→ **Work task**
Every line of the entries below from the one containing "--far: #94aba6;" to the one containing "1200px; overflow: hidden;", both ends included, must be written out exactly. No other line belongs in the answer.

++++++++++

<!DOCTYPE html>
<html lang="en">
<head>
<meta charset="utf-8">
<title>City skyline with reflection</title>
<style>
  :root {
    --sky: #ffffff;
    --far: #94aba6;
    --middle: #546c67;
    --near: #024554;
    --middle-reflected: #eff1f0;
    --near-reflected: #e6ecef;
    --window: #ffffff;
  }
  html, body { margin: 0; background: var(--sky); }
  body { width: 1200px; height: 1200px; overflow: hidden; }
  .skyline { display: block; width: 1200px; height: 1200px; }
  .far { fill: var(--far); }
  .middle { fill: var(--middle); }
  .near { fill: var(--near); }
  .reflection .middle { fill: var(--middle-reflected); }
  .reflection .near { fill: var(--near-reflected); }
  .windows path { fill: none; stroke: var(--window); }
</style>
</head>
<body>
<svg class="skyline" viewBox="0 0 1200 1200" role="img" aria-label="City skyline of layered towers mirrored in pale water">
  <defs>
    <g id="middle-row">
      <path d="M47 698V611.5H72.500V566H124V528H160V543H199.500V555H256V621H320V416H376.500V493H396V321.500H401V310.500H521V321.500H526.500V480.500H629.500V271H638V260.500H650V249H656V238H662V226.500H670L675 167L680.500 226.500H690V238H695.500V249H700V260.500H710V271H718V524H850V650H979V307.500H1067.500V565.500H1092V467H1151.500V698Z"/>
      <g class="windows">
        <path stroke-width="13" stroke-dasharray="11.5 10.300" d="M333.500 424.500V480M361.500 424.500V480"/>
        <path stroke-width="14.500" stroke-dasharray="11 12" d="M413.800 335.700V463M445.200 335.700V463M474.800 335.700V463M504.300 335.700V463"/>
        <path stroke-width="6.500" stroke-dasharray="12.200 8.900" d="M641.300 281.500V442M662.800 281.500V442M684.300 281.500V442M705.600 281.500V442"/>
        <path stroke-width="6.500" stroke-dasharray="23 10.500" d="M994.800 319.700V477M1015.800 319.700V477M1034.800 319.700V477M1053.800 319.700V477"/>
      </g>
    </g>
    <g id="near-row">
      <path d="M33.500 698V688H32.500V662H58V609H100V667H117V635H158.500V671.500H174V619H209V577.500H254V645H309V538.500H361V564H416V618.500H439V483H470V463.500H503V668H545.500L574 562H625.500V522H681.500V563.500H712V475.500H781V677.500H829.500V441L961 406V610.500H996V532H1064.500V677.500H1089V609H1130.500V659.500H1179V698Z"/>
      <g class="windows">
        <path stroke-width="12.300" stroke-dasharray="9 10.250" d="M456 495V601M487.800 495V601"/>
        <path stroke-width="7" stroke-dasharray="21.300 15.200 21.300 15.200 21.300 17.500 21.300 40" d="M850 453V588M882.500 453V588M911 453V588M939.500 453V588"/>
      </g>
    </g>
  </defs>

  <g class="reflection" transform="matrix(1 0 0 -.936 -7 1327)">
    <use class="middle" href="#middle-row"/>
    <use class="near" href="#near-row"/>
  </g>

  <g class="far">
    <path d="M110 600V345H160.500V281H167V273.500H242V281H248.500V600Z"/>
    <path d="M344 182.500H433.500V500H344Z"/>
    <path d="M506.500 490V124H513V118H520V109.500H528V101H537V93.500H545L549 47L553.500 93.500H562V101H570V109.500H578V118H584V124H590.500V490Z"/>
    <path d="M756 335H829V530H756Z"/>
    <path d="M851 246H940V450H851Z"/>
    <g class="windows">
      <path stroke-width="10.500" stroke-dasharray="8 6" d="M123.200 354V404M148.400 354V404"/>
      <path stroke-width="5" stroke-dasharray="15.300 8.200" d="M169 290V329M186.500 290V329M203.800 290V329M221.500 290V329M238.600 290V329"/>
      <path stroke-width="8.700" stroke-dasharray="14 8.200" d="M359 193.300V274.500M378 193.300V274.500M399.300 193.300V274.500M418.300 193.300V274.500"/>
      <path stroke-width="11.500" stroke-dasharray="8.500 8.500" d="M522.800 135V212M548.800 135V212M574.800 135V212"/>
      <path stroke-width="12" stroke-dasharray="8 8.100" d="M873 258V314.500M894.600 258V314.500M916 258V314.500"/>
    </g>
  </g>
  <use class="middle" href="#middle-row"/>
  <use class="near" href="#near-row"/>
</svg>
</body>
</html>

++++++++++

→ **Task solution**
    --far: #94aba6;
    --middle: #546c67;
    --near: #024554;
    --middle-reflected: #eff1f0;
    --near-reflected: #e6ecef;
    --window: #ffffff;
  }
  html, body { margin: 0; background: var(--sky); }
  body { width: 1200px; height: 1200px; overflow: hidden; }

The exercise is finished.